I don't think that the Ripper intended to take any abdominal organs from Polly Nichols. It's too much to call her abdominal injuries superficial, but they weren't conductive to any invasive exploration. I would say that they almost look like an afterthought, like some kind of doodle.
I also don't believe that the killer was interrupted by Crossmere. If we recall the McKenzie case again, PC Andrews heard someone approaching by their footfalls before they even turned into the alleyway, and as I recall something similar occurred with Frances Coles. These were deserted streets at dawn. Assuming he wasn't the murderer (and I don't think that he was), I have a difficult time believing that Crossmere or Paul wouldn't have heard someone walking away.
EDIT: I was right about the Coles thing.
2:15 AM: P.C. Ernest Thompson 240H was on his beat along Chamber Street, only minutes away from Leman Street Police Station. He had been on the police force less than two months, and this was his first night on the beat alone. Thomspon heard the retreating footsteps of a man in the distance, apparently heading toward Mansell Street. Only a few seconds later he turns his vision to the darkest corner of Swallow Gardens and shines his lamp upon the body of Frances Coles.
Granting that Chamber Street isn't Bucks Row, they're both abandoned sidestreets late at night or early in the morning.
It just seems that too often we tend to rely on the idea that the Ripper was interrupted, and multiple times, to explain differences between cases. I think we ought to instead look at ways to explain them without positing some outside motivation. If a street killer has two extremely close calls in the space of a few weeks, I think he'd probably take a very long break unless he were a raving maniac, which I don't believe that the Ripper was.
Last edited by Defective Detective : 08-13-2015 at 12:14 AM.
You're not misremembering, Rocky. When Inspector Spratling arrived on the scene early that morning, he was just in time to see James Green (who worked in the nearby stables) washing away the blood.
Thanks Sam. If Nichols had been killed and carried from somewhere would you think those stables would be the first place to start looking? Did they check them for blood? (Not saying this is what happened)
If Nichols had been killed and carried from somewhere would you think those stables would be the first place to start looking? Did they check them for blood?
Given the body's proximity to the stables, I'm sure the police would have checked then and similar properties in the vicinity. They're on record as having searched the nearby train tracks, so it's a fair bet that their approach was just as thorough elsewhere.
An interesting line of inquiry to be sure but if one were building a woman from spare parts, wouldn't blood be the very last thing you would seek? By the next day it would have become clotted and virtually solid. The Torso Slayings happened largely after the canonical JtR murders so this fellow was going about his gruesome collecting bass ackwards.
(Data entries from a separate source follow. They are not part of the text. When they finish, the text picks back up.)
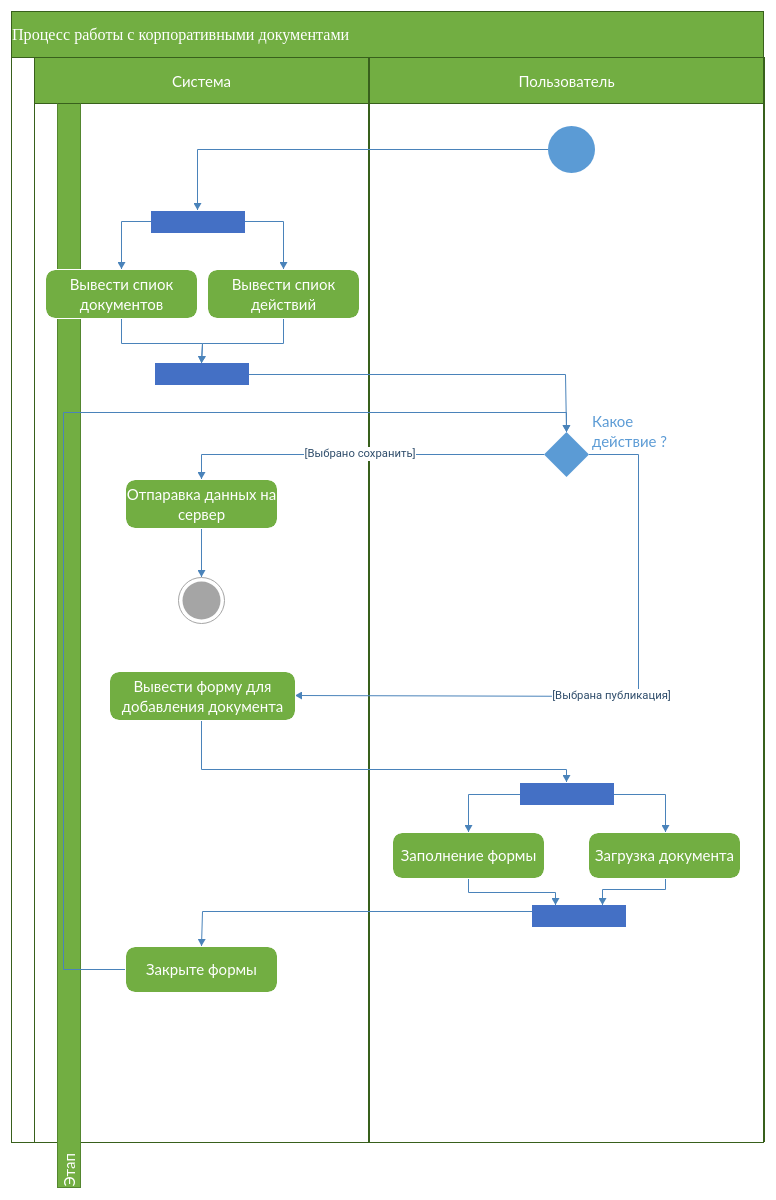
<!DOCTYPE html>
<html lang="ru">
<head>
<meta charset="utf-8">
<title>Процесс работы с корпоративными документами</title>
<style>
:root {
  --green: #72ae42;
  --frame: #38601c;
  --bar: #4470c5;
  --blue: #5b9bd5;
  --line: #4a83ba;
  --grey: #a5a5a5;
  --label: #2f4d6b;
  --paper: #fff;
}
* { box-sizing: border-box; }
html, body { margin: 0; overflow: hidden; }
.diagram {
  position: relative;
  width: 776px;
  height: 1200px;
  overflow: hidden;
  background: var(--paper);
  color: var(--paper);
  font: 15px/20px Lato, "Open Sans", sans-serif;
}
.pool {
  position: absolute;
  left: 11px;
  top: 11px;
  width: 753px;
  height: 1132px;
  display: grid;
  grid-template: 46px 1fr / 22px 1fr;
  border: 1px solid var(--frame);
}
.pool-title {
  grid-column: 1 / 3;
  display: flex;
  align-items: center;
  margin: 0;
  background: var(--green);
  border-bottom: 1px solid var(--frame);
  font: 16.1px/20px "Liberation Serif", serif;
  white-space: nowrap;
}
.lanes {
  grid-column: 2;
  display: grid;
  grid-template-columns: 333px 1fr;
  margin: -1px -2px 0 0;
  border-left: 1px solid var(--frame);
}
.lane + .lane { border: solid var(--frame); border-width: 0 2px; }
.lane-title {
  display: flex;
  align-items: center;
  justify-content: center;
  height: 47px;
  margin: 0;
  background: var(--green);
  border: solid var(--frame);
  border-width: 1px 0;
  font: inherit;
}
.stage {
  position: absolute;
  left: 57px;
  top: 103px;
  width: 24px;
  height: 1085px;
  background: var(--green);
  border: 1px solid #54862f;
  border-top-color: var(--frame);
}
.stage span {
  position: absolute;
  left: 1px;
  bottom: 0;
  writing-mode: vertical-rl;
  transform: rotate(180deg);
}
.action {
  position: absolute;
  display: flex;
  align-items: center;
  justify-content: center;
  width: 153px;
  height: 50px;
  border: 1px solid var(--paper);
  border-radius: 10px;
  background: var(--green);
  background-clip: padding-box;
  text-align: center;
  white-space: nowrap;
}
.short { height: 47px; padding-bottom: 2px; }
.wide { width: 187px; }
.question {
  position: absolute;
  left: 592px;
  top: 411px;
  color: var(--blue);
  white-space: nowrap;
}
.flows { position: absolute; left: 0; top: 0; }
.flows .sync-bars { fill: var(--bar); }
.flows .start, .flows .decision { fill: var(--blue); }
.flows .finish { fill: var(--grey); }
.flows .finish-ring { fill: var(--paper); stroke: var(--grey); }
.flows .paths { fill: none; stroke: var(--line); stroke-width: 1; }
.flows .paths polyline { marker-end: url(#arrow); }
.condition {
  position: absolute;
  display: flex;
  justify-content: center;
  height: 14px;
  background: var(--paper);
  color: var(--label);
  font: 11.3px/14px Roboto, sans-serif;
  white-space: nowrap;
}
</style>
</head>
<body>
<main class="diagram">
  <section class="pool">
    <h1 class="pool-title">Процесс работы с корпоративными документами</h1>
    <div class="lanes">
      <div class="lane"><h2 class="lane-title">Система</h2></div>
      <div class="lane"><h2 class="lane-title">Пользователь</h2></div>
    </div>
  </section>
  <div class="stage"><span>Этап</span></div>

  <svg class="flows" width="776" height="1200" viewBox="0 0 776 1200" aria-hidden="true">
    <defs>
      <marker id="arrow" markerUnits="userSpaceOnUse" markerWidth="8" markerHeight="8" refX="7" refY="4" orient="auto">
        <polygon points="0,0 7,4 0,8" fill="#4a83ba"/>
      </marker>
      <rect id="sync-bar" width="94" height="22"/>
    </defs>
    <g class="sync-bars">
      <use href="#sync-bar" x="151" y="211"/>
      <use href="#sync-bar" x="155" y="363"/>
      <use href="#sync-bar" x="520" y="783"/>
      <use href="#sync-bar" x="532" y="905"/>
    </g>
    <circle class="start" cx="571.5" cy="149.5" r="23.5"/>
    <polygon class="decision" points="566.5,432 589,454.5 566.5,477 544,454.5"/>
    <g class="finish">
      <circle class="finish-ring" cx="201.5" cy="600.5" r="23"/>
      <circle cx="201.5" cy="600.5" r="19"/>
    </g>
    <g class="paths">
      <polyline points="548,149.5 197.5,149.5 197.5,210"/>
      <polyline points="151,221.5 121.5,221.5 121.5,269"/>
      <polyline points="245,221.5 283.5,221.5 283.5,269"/>
      <polyline points="121.5,319 121.5,343.5 202.5,343.5 201.5,363"/>
      <polyline points="283.5,319 283.5,343.5 202.5,343.5 201.5,363"/>
      <polyline points="249,374.5 565.5,374.5 566.5,432"/>
      <polyline points="126,969.5 63.5,969.5 63.5,412.5 566.5,412.5 566.5,432"/>
      <polyline points="544,454.5 201.5,454.5 201.5,479"/>
      <polyline points="201.5,529 201.5,577"/>
      <polyline points="589,454.5 638.5,454.5 638.5,696.5 295,695.5"/>
      <polyline points="201.5,721 201.5,769.5 566.5,769.5 566.5,782"/>
      <polyline points="520,794.5 468.5,794.5 468.5,832"/>
      <polyline points="614,794.5 665.5,794.5 665.5,832"/>
      <polyline points="468.5,878 468.5,892.5 555.5,892.5 555.5,905"/>
      <polyline points="665.5,878 665.5,889.5 602.5,889.5 602.5,905"/>
      <polyline points="532,911.5 202.5,911.5 201.5,946"/>
    </g>
  </svg>

  <div class="action" style="left:45px;top:269px">Вывести спиок<br>документов</div>
  <div class="action" style="left:207px;top:269px">Вывести спиок<br>действий</div>
  <div class="action" style="left:125px;top:479px">Отпаравка данных на<br>сервер</div>
  <div class="action wide" style="left:109px;top:671px">Вывести форму для<br>добавления документа</div>
  <div class="action short" style="left:392px;top:832px">Заполнение формы</div>
  <div class="action short" style="left:588px;top:832px">Загрузка документа</div>
  <div class="action short" style="left:125px;top:946px">Закрыте формы</div>
  <div class="question">Какое<br>действие ?</div>

  <div class="condition" style="left:304px;top:447px;width:112px">[Выбрано сохранить]</div>
  <div class="condition" style="left:552px;top:689px;width:119px">[Выбрана публикация]</div>
</main>
</body>
</html>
If I were building some Frankenstinian monster I would start with the larger body parts, move to the internal organs, and as my final stroke (so to speak) I would obtain the blood and use it immediately.